In 2005, iconoclastic worship musician David Crowder dropped a boulder into the still pond of contemporary Christian music with this 72 minute masterwork. This album is certainly the strangest, most challenging album to ever be filed under Worship at your local Christian retailer. Crowder puts his own anthemic originals up against rootsy covers of old hymns; smashes ambient instrumentals up against spoken word tracks; goes menacing minor key and peppy pop; does the blues, classical and country. In the final track we hear snippets of a phone interview with Crowder in which he comes close to articulating the idea behind the album; in classic Crowder fashion, the vocals are buried behind static and a classical recording and kind of obtuse. But he seems to be dancing around the idea that when we see God as mind-bendingly great as he is, we’ll understand that we have to use EVERYTHING at our disposal to worship Him. We don’t have the option of limiting ourselves to only certain genres or only new music or only songs of one type or another; we’re already doomed to failure when we try to capture God Himself in music, but the best effort we can make has to include everything, thrown together in that titular collision. That’s really perfectly exemplified by this album. There’ll be a straight choral rendition of an old spiritual like Soon I’ll Be Done with the Troubles of the World that goes for 45 seconds and then just crashes into the bluesy, minor key stomp of Hope Rising or Be Lifted; Hope Rising or Be Lifted is, as the title indicates, itself a mash-up which devolves from electric blues to frenzied banjo driven bluegrass at the half point. In Our Happy Home, Crowder does a faithful, haunting reading of the ancient hymn Jerusalem Our Happy Home as a kind of electronic mess. He covers Hank Williams & Sufjan Stevens. He quotes the melody of Ralph Vaughan Williams’ A Lark Ascending repeatedly. He goes from a peppy worship anthem in the traditional CCM style to a quiet violin instrumental. He’s sorrowful, exuberant, awe-struck and blown away. And, by the time the album wraps, so are we. The worship community, I think, felt the sting of the rebuke rather than embracing the joy of the experience; even the traditional worship songs Crowder did here like Foreverandever or Here is Our King failed to become standards in the way a lot of his other previous songs had. One rarely hears A Collision mentioned anymore; it was a true critical darling when it came out, but it never made a big dent with the public. As in a lot of music genres, people in the worship genre want to hear the same safe things over and over; Crowder had no interest in giving them that and he remains one of the truest artists to come out of the genre, perhaps the only one that can really resonate with secular listeners. This album is his masterpiece; there’s not a weak track on it. Time hasn’t dulled it in either shine or sharpness – it still dazzles and it still cuts. 4 stars.
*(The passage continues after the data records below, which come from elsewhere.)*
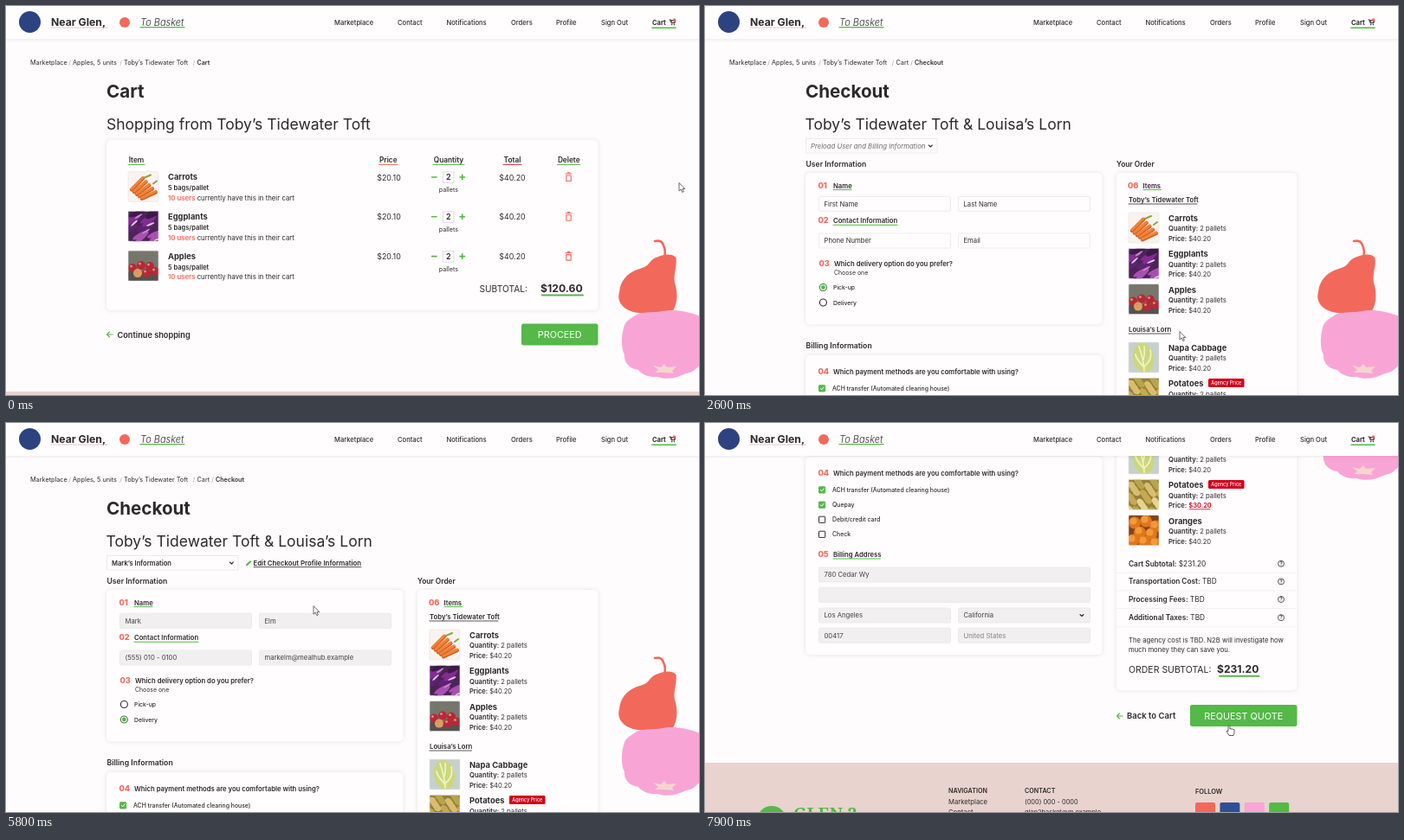
An HTML page for the animation above (8 s loop, 800x450 px).

```html
<!DOCTYPE html>
<html lang="en">
<head>
<meta charset="utf-8">
<title>Checkout walkthrough</title>
<style>
  html, body { margin: 0; width: 100%; height: 100%; overflow: hidden; background: #fefcfd; }
  svg { display: block; }
  #stage { width: 100vw; height: 100vh; }
  text { font-family: Inter, "Open Sans", sans-serif; font-optical-sizing: none; fill: #2d2a2b; white-space: pre; }
  .mid { text-anchor: middle; }
  .it { font-style: italic; }
  .serif { font-family: "Noto Serif", serif; }
  .card { fill: #fffdfe; filter: drop-shadow(0 0 2.5px #0000001c); }
  .line { fill: none; stroke-linecap: round; stroke-linejoin: round; }
</style>
</head>
<body>
<svg id="stage" viewBox="0 0 800 450"></svg>
<script>
const GREEN = '#55b848', CORAL = '#f2695c', INK = '#2d2a2b', PINK = '#f8a5d6', RED = '#d0021b', GREY = '#6d696b';
const BORDER = '#e9e6e8';
const FARM_A = 'Toby’s Tidewater Toft', FARM_B = 'Louisa’s Lorn';
const LOOP = 8000, STEP = 100, CHECKOUT = 2000, OPEN = 3900, PICK = 5200;

const text = (x, y, s, size, weight = 400, attrs = '') =>
  `<text x="${x}" y="${y}" font-size="${size}" font-weight="${weight}" ${attrs}>${s}</text>`;
const rect = (x, y, w, h, fill, attrs = '') =>
  `<rect x="${x}" y="${y}" width="${w}" height="${h}" fill="${fill}" ${attrs}/>`;
const circle = (x, y, r, fill, attrs = '') => `<circle cx="${x}" cy="${y}" r="${r}" fill="${fill}" ${attrs}/>`;
const path = (d, color, width = 1) => `<path class="line" d="${d}" stroke="${color}" stroke-width="${width}"/>`;
const card = (x, y, w, h) => `<rect class="card" x="${x}" y="${y}" width="${w}" height="${h}" rx="5"/>`;
const group = (id, body) => `<g id="${id}">${body}</g>`;
const fill = c => `fill="${c}"`;
const bold = s => `<tspan font-weight="600">${s}</tspan>`;
const rule = (x1, x2, y, color = GREEN, width = 1) => path(`M${x1} ${y}H${x2}`, color, width);
const chevron = (x, y) => path(`M${x - 2} ${y - 1}l2 2 2-2`, INK, 1.1);
const back = (x, y) => path(`M${x + 7} ${y}h-6.5m3-3l-3 3 3 3`, GREEN, 1.1);
const button = (x, y, w, s) => rect(x, y, w, 25, GREEN, 'rx="2.5"') +
  text(x + w / 2, y + 16.7, s, 10.8, 400, 'class="mid" style="fill:#fff"');

// Small produce pictures built from repeated blobs on a 35 px tile
const blobs = (n, rx, ry, turn, colors, seed) => {
  let out = '';
  for (let i = 0; i < n; i++) {
    const x = (i * 13.7 + seed) % 36, y = (i * 9.3 + seed * 2) % 36;
    out += `<ellipse rx="${rx}" ry="${ry}" fill="${colors[i % colors.length]}" transform="translate(${x} ${y}) rotate(${turn + i * 11 % 25})"/>`;
  }
  return out;
};
const sticks = (color, width, dy) => [0, 1, 2, 3, 4].map(i =>
  path(`M${4 + i * 3} ${20 + dy + i * 2.6}L${17 + i * 3.7} ${7 + dy + i * 4}`, color, width)).join('');
const produce = {
  carrots: () => rect(0, 0, 35, 35, '#f8f3ee') + path('M19 7l7-3M29 14l4-3', '#87a64b', 2) +
    sticks('#cf5d24', 4.2, 1) + sticks('#f28236', 3, 0),
  eggplants: () => rect(0, 0, 35, 35, '#4d2358') + blobs(16, 10, 2.8, -45, ['#832c92', '#5e2274', '#a94fb3', '#3c1b47'], 4) +
    blobs(5, 5, 1, -42, ['#ded0df', '#c58acb'], 7),
  apples: () => rect(0, 0, 35, 35, '#777570') + rect(0, 24, 35, 11, '#56524e') +
    [[5, 20], [15, 17], [25, 18], [31, 24], [11, 26], [21, 26]].map(([x, y], i) =>
      circle(x, y, 5, i == 4 ? '#d9a05d' : '#b52936') + circle(x - 1.5, y - 2, 1.5, '#e28a70')).join('') +
    path('M7 10l4-4M20 11l3-5', '#68824a', 2),
  cabbage: () => rect(0, 0, 35, 35, '#c6d1cd') +
    '<ellipse cx="17" cy="18" rx="12" ry="17" fill="#cbd77c" transform="rotate(-12 17 18)"/>' +
    path('M18 33Q17 18 12 5M18 29Q9 20 8 14M18 28Q28 20 25 9M17 20Q19 12 18 5', '#eef1c4', 1.8),
  potatoes: () => rect(0, 0, 35, 35, '#93803c') + blobs(40, 4, 3.3, 15, ['#d9bd6d', '#c9a851', '#e6d38c', '#b5a54c'], 3),
  oranges: () => rect(0, 0, 35, 35, '#7e431d') +
    [[7, 9], [20, 7], [31, 13], [13, 20], [26, 22], [5, 29], [18, 31], [31, 33]].map(([x, y]) =>
      circle(x, y, 7, '#df771d') + circle(x - 1.5, y - 2, 4, '#f39a38')).join('')
};
const thumb = (x, y, kind) => `<svg x="${x}" y="${y}" width="35" height="35">${produce[kind]()}</svg>` +
  rect(x, y, 35, 35, 'none', 'rx="2" stroke="#e7e2e3" stroke-width=".6"');

const crumbs = list => list.map(([x, s], i) => {
  const last = i == list.length - 1;
  return text(x, 68.4, s, last ? 7.1 : 7.3, last ? 600 : 400) +
    (last ? '' : text(list[i + 1][0] - 4.8, 68.4, '/', 7.25, 400, 'style="fill:#aaa"'));
}).join('');
const TRAIL = [[28, 'Marketplace'], [77, 'Apples, 5 units'], [136, FARM_A], [220.5, 'Cart']];

function cartRow([name, kind], i) {
  const y = 198 + i * 45.8;
  return thumb(141, y - 6.5, kind) + text(187, y + 3.4, name, 9.35, 700) +
    text(187, y + 15.4, '5 bags/pallet', 7.5, 600) +
    text(187, y + 26.7, `<tspan font-weight="600" style="fill:${CORAL}">10 users</tspan> currently have this in their cart`, 7.8) +
    text(442, y + 3.5, '$20.10', 8.9, 400, 'class="mid"') + text(584.5, y + 3.5, '$40.20', 8.9, 400, 'class="mid"') +
    path(`M491.5 ${y}h5.5M524 ${y}h5.5m-2.75-2.75v5.5`, GREEN, 1.6) +
    rect(504.5, y - 6, 12.5, 12.5, '#fff', 'stroke="#d8d4d6" stroke-width=".8"') +
    text(510.8, y + 3.4, '2', 9, 600, 'class="mid"') + text(511, y + 17.3, 'pallets', 7.2, 400, 'class="mid"') +
    path(`M646 ${y - 4}h7m-4.7-1.2h2.4M646.8 ${y - 2}v6.5h5.4v-6.5z`, CORAL, 1.1);
}

function cartPage() {
  const heads = [['Item', 141, 160, GREEN], ['Price', 430.5, 452, CORAL], ['Quantity', 493, 529, GREEN],
    ['Total', 574, 595, '#a8433d'], ['Delete', 636.5, 663, GREEN]];
  return crumbs(TRAIL) + text(116, 106.3, 'Cart', 20.6, 700) + text(116, 143, 'Shopping from ' + FARM_A, 17.5) +
    card(116, 155, 567.5, 197) +
    heads.map(([s, a, b, c]) => text((a + b) / 2, 181, s, 8.3, 600, 'class="mid"') + rule(a, b, 183.6, c)).join('') +
    [['Carrots', 'carrots'], ['Eggplants', 'eggplants'], ['Apples', 'apples']].map(cartRow).join('') +
    text(546.5, 331, 'SUBTOTAL:', 10.2) + text(617, 331, '$120.60', 12.2, 700) + rule(618.5, 666, 334.4, GREEN, 2) +
    back(116, 380) + text(128.5, 383.5, 'Continue shopping', 9.2, 600) + button(595, 367.5, 88.5, 'PROCEED') +
    rect(0, 446, 800, 4, '#e8d3ce');
}

const step = (x, y, n, s, size = 7.7) => text(x - 17.5, y, n, 9.2, 800, `style="fill:${CORAL}"`) + text(x, y, s, size, 600);
const field = (x, y, w, s, on, color = on ? '#454142' : INK) =>
  rect(x, y, w, 17, on ? '#f1eff0' : '#fffdfe', `rx="1.5" stroke="${BORDER}" stroke-width=".8"`) +
  text(x + 6, y + 11.4, s, 7.7, 400, `style="fill:${color}"`);
const radio = (y, s, on) => circle(136.4, y, 4, '#fff', `stroke="${on ? '#397d35' : INK}" stroke-width="1.1"`) +
  (on ? circle(136.4, y, 2.4, GREEN) : '') + text(148, y + 2.5, s, 6.85, 500);
const check = (y, s, on) => rect(131.5, y - 3.6, 7.2, 7.2, on ? GREEN : '#fff', `rx=".6" stroke="${on ? GREEN : INK}" stroke-width="1"`) +
  (on ? path(`M133.2 ${y}l1.4 1.5 2.6-3`, '#fff', 1) : '') + text(147, y + 2.5, s, 6.87, 500);

function orderItem([y, name, kind]) {
  const deal = kind == 'potatoes';
  return thumb(489, y, kind) + text(535, y + 10, name, 9.35, 700) +
    text(535, y + 21.4, bold('Quantity:') + ' 2 pallets', 7.65) +
    text(535, y + 33, bold('Price:') + (deal ? ` <tspan font-weight="600" style="fill:${RED}">$30.20</tspan>` : ' $40.20'), 7.55) +
    (deal ? rule(559, 583, y + 34.4, RED, .8) + rect(581, y + .7, 41.5, 10, RED, 'rx="1.5"') +
      text(601.8, y + 7.7, 'Agency Price', 5.5, 500, 'class="mid" style="fill:#fff"') : '');
}

const costRow = ([y, label, value]) => text(489, y, `${bold(label)} ${value}`, 8.3) +
  circle(665, y - 3, 3.5, 'none', `stroke="${INK}" stroke-width=".8"`) + text(665, y - .9, '?', 5.8, 600, 'class="mid"') +
  rule(475, 683, y + 7.6, '#efeced', .8);

const preload = text(122, 164.6, 'Preload User and Billing Information', 7.75, 400, `class="it" style="fill:${GREY}"`);

function userFields(on) {
  const value = on ? ['Mark', 'Elm', '(555) 010 - 0100', 'markelm@mealhub.example'] : ['First Name', 'Last Name', 'Phone Number', 'Email'];
  return rect(116.5, 153.5, 151.5, 16.5, '#fffdfe', `stroke="${BORDER}" stroke-width=".8"`) + chevron(260.3, 162) +
    (on ? text(122, 164.6, 'Mark’s Information', 7.6, 600) + path('M278 164.2l4-4', GREEN, 2) +
        text(285.5, 164.6, 'Edit Checkout Profile Information', 7.8, 600) + rule(286, 410, 166.6, INK, .8)
      : preload) +
    value.map((s, i) => field(i % 2 ? 292.5 : 131.5, i < 2 ? 220.3 : 263, 152, s, on)).join('') +
    radio(325.5, 'Pick-up', !on) + radio(343, 'Delivery', on);
}

function footer() {
  return rect(0, 758, 800, 120, '#e8d3ce') + circle(77, 825, 17, GREEN) +
    text(102, 823.5, 'GLEN 2', 20, 800, `class="serif" style="fill:${GREEN}"`) +
    text(281, 793, 'NAVIGATION', 7.2, 600) + text(281, 805.5, 'Marketplace', 7.7) + text(281, 818, 'Contact', 7.7) +
    text(369, 793, 'CONTACT', 7.2, 600) + text(369, 805.5, '(000) 000 - 0000', 7.4) + text(369, 818, 'glen2basket@m.example', 7.4) +
    text(566, 794, 'FOLLOW', 7.4, 600) +
    [CORAL, '#2f4f94', PINK, GREEN].map((c, i) => rect(566 + i * 28.4, 804, 23, 23, c, 'rx="2"')).join('');
}

function checkoutPage() {
  const items = [[239, 'Carrots', 'carrots'], [280.4, 'Eggplants', 'eggplants'], [321.6, 'Apples', 'apples'],
    [389, 'Napa Cabbage', 'cabbage'], [430.3, 'Potatoes', 'potatoes'], [471.6, 'Oranges', 'oranges']];
  const costs = [[530.7, 'Cart Subtotal:', '$231.20'], [551.4, 'Transportation Cost:', 'TBD'],
    [572, 'Processing Fees:', 'TBD'], [593.2, 'Additional Taxes:', 'TBD']];
  return crumbs([...TRAIL, [242, 'Checkout']]) + text(116, 106.3, 'Checkout', 20.6, 700) +
    text(115.5, 143, `${FARM_A} &amp; ${FARM_B}`, 17.5) +
    text(116.5, 186, 'User Information', 8.6, 600) + card(116, 193, 342.5, 175.5) +
    step(148, 210.5, '01', 'Name') + rule(148, 169, 212.6) +
    step(148, 251.3, '02', 'Contact Information') + rule(148, 222, 253.3) +
    step(149, 301.4, '03', 'Which delivery option do you prefer?') + text(149, 310.8, 'Choose one', 6.9) +
    group('blank', userFields(false)) + group('filled', userFields(true)) +
    text(116.5, 396.2, 'Billing Information', 8.7, 600) + card(116, 404, 342.5, 229) +
    step(148, 426.3, '04', 'Which payment methods are you comfortable with using?') +
    check(442.4, 'ACH transfer (Automated clearing house)', true) + check(459.7, 'Quepay', true) +
    check(476.8, 'Debit/credit card') + check(493.8, 'Check') +
    step(148, 520.2, '05', 'Billing Address') + rule(148, 202.5, 522) +
    field(131.5, 532, 313, '780 Cedar Wy', true) + field(131.5, 555.4, 313, '', true) +
    field(131.5, 579, 152, 'Los Angeles', true) + field(292.5, 579, 152, 'California', true) + chevron(435, 587.5) +
    field(131.5, 602.2, 152, '00417', true) + field(292.5, 602.2, 152, 'United States', true, '#858183') +
    text(475, 186, 'Your Order', 8.4, 600) + card(475, 193, 208.5, 481.5) +
    step(505.5, 210.5, '06', 'Items') + rule(506, 526.5, 212.6) +
    text(489, 227.3, FARM_A, 7.75, 600) + rule(489, 568, 229, INK, .8) +
    text(489, 377.2, FARM_B, 7.75, 600) + rule(489, 537.5, 379, INK, .8) +
    items.map(orderItem).join('') + costs.map(costRow).join('') +
    text(489, 619.4, 'The agency cost is TBD. N2B will investigate how', 7.7) +
    text(489, 630, 'much money they can save you.', 7.7) +
    text(489, 654.2, 'ORDER SUBTOTAL:', 10.5) + text(591, 654.2, '$231.20', 12.1, 700) + rule(594, 639.5, 657.7, GREEN, 2) +
    back(475, 704) + text(487, 707.4, 'Back to Cart', 9.5, 600) + button(560, 691, 123.5, 'REQUEST QUOTE') + footer() +
    group('menu', '<rect class="card" x="116" y="153.5" width="152" height="79" rx="1"/>' + chevron(260.3, 162) + preload +
      ['Mark’s Information', 'Lucy Fen, 820 Moss Ln', 'Maddie Cooke'].map((s, i) => text(122, 182.7 + i * 18.3, s, 7.6, 600)).join(''));
}

const fruit = path('M749 272Q757 270 759 277Q762 283 760 291', CORAL, 2.6) +
  `<path ${fill(CORAL)} d="M753 290C760 287 769 286 773.5 291C775 301 770 310 772 320C776 333 775 346 769 354C756 358 738 357 724 354C711 350 705 341 708 331C709 318 717 310 726 306C733 303 738 303 742 298C746 293 749 291 753 290Z"/>
  <path ${fill(PINK)} d="M713 372C715 364 722 361 728 357C738 353 750 355 758 353C772 350 790 354 804 360V414C797 417 795 424 785 425C775 430 764 433 752 429C742 430 734 426 730 421C720 420 713 412 714 404C710 396 710 384 713 372Z"/>
  <path ${fill('#f4d5cf')} d="M747 416L756 418L760 414L763 418L774 417L769 422L771 425L759 424L749 424L753 421Z"/>`;

const header = '<rect class="card" x="-5" y="-10" width="810" height="48"/>' + circle(27.5, 18.5, 12.5, '#2d4380') +
  text(52, 23, 'Near Glen,', 12.2, 700) + rule(52, 117, 25, '#e7b5ac', .8) + circle(137, 19, 6, CORAL) +
  text(155, 23, 'To Basket', 11, 300, 'class="it"') + rule(155, 206, 24.6, GREEN, 1.2) +
  [[379, 'Marketplace'], [452, 'Contact'], [508.5, 'Notifications'], [583, 'Orders'], [635, 'Profile'], [687, 'Sign Out']]
    .map(([x, s]) => text(x, 21.7, s, 7.6, 500)).join('') +
  text(746, 21.7, 'Cart', 7.5, 700) + path('M766 16h1.2l1 3.5h3.6l.8-2.6h-4.8', INK, 1.2) +
  circle(768.7, 21.4, .8, INK) + circle(771.4, 21.4, .8, INK) + circle(771.5, 16, 1.8, CORAL) + rule(746, 773, 25.2, GREEN, 1.6);

const arrow = '<path fill="#fff" stroke="#444" stroke-width=".8" stroke-linejoin="round" d="M0 0V9.5L2.2 7.5L3.8 11L5.4 10.2L3.9 7H6.8Z"/>';
const hand = '<path fill="#fff" stroke="#333" stroke-width=".8" stroke-linejoin="round" d="M-1 1Q0-.8 1 1V4.5Q2 3.6 2.9 4.7Q4 4 4.6 5.1Q6 4.7 6 6V8.5Q6 10 5 12H0L-2.8 7.4Q-2.6 6 -1 7Z"/>';

const stage = document.getElementById('stage');
stage.innerHTML = group('page', group('cart', cartPage()) + group('checkout', checkoutPage()) + fruit) +
  header + group('cursor', group('arrow', arrow) + group('hand', hand));

const POINTER = [[0, 777, 204.5], [200, 777, 204.5], [1000, 621, 380.5], [2000, 621, 380.5], [2600, 548, 376.5], [2800, 548, 376.5],
  [3700, 215, 163], [4000, 215, 163], [4600, 161, 180], [5300, 161, 180], [6000, 403, 219.5], [7200, 403, 219.5], [7700, 605, 349.5]];
const SCROLL = [[6290, 0], [6400, 50.5], [6900, 277], [7100, 365]];
const HAND = [[900, CHECKOUT], [3600, 5500], [7600, LOOP]];

const ease = p => p * p * (3 - 2 * p), linear = p => p;
function at(keys, t, col, curve) {
  const i = keys.findIndex(k => k[0] > t);
  if (i < 0) return keys[keys.length - 1][col];
  if (i == 0) return keys[0][col];
  const a = keys[i - 1], b = keys[i];
  return a[col] + (b[col] - a[col]) * curve((t - a[0]) / (b[0] - a[0]));
}
const el = id => document.getElementById(id);
const show = (id, on) => { el(id).style.display = on ? '' : 'none'; };
const move = (id, x, y) => el(id).setAttribute('transform', `translate(${x} ${y})`);

function draw(t) {
  show('cart', t < CHECKOUT);
  show('checkout', t >= CHECKOUT);
  show('blank', t < PICK);
  show('filled', t >= PICK);
  show('menu', t >= OPEN && t < PICK);
  move('page', 0, -at(SCROLL, t, 1, linear));
  move('cursor', at(POINTER, t, 1, ease), at(POINTER, t, 2, ease));
  const pointing = HAND.some(([a, b]) => t >= a && t < b);
  show('hand', pointing);
  show('arrow', !pointing);
}

const start = performance.now();
function tick() {
  const t = (performance.now() - start) % LOOP;
  draw(Math.floor(t / STEP) * STEP);
  requestAnimationFrame(tick);
}
tick();
</script>
</body>
</html>
```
tl;dr – astonishing, bracing album crashes genres & styles together to create an experience like no other; one of the greatest Christian albums ever from perhaps the only true artist of worship. 4 stars.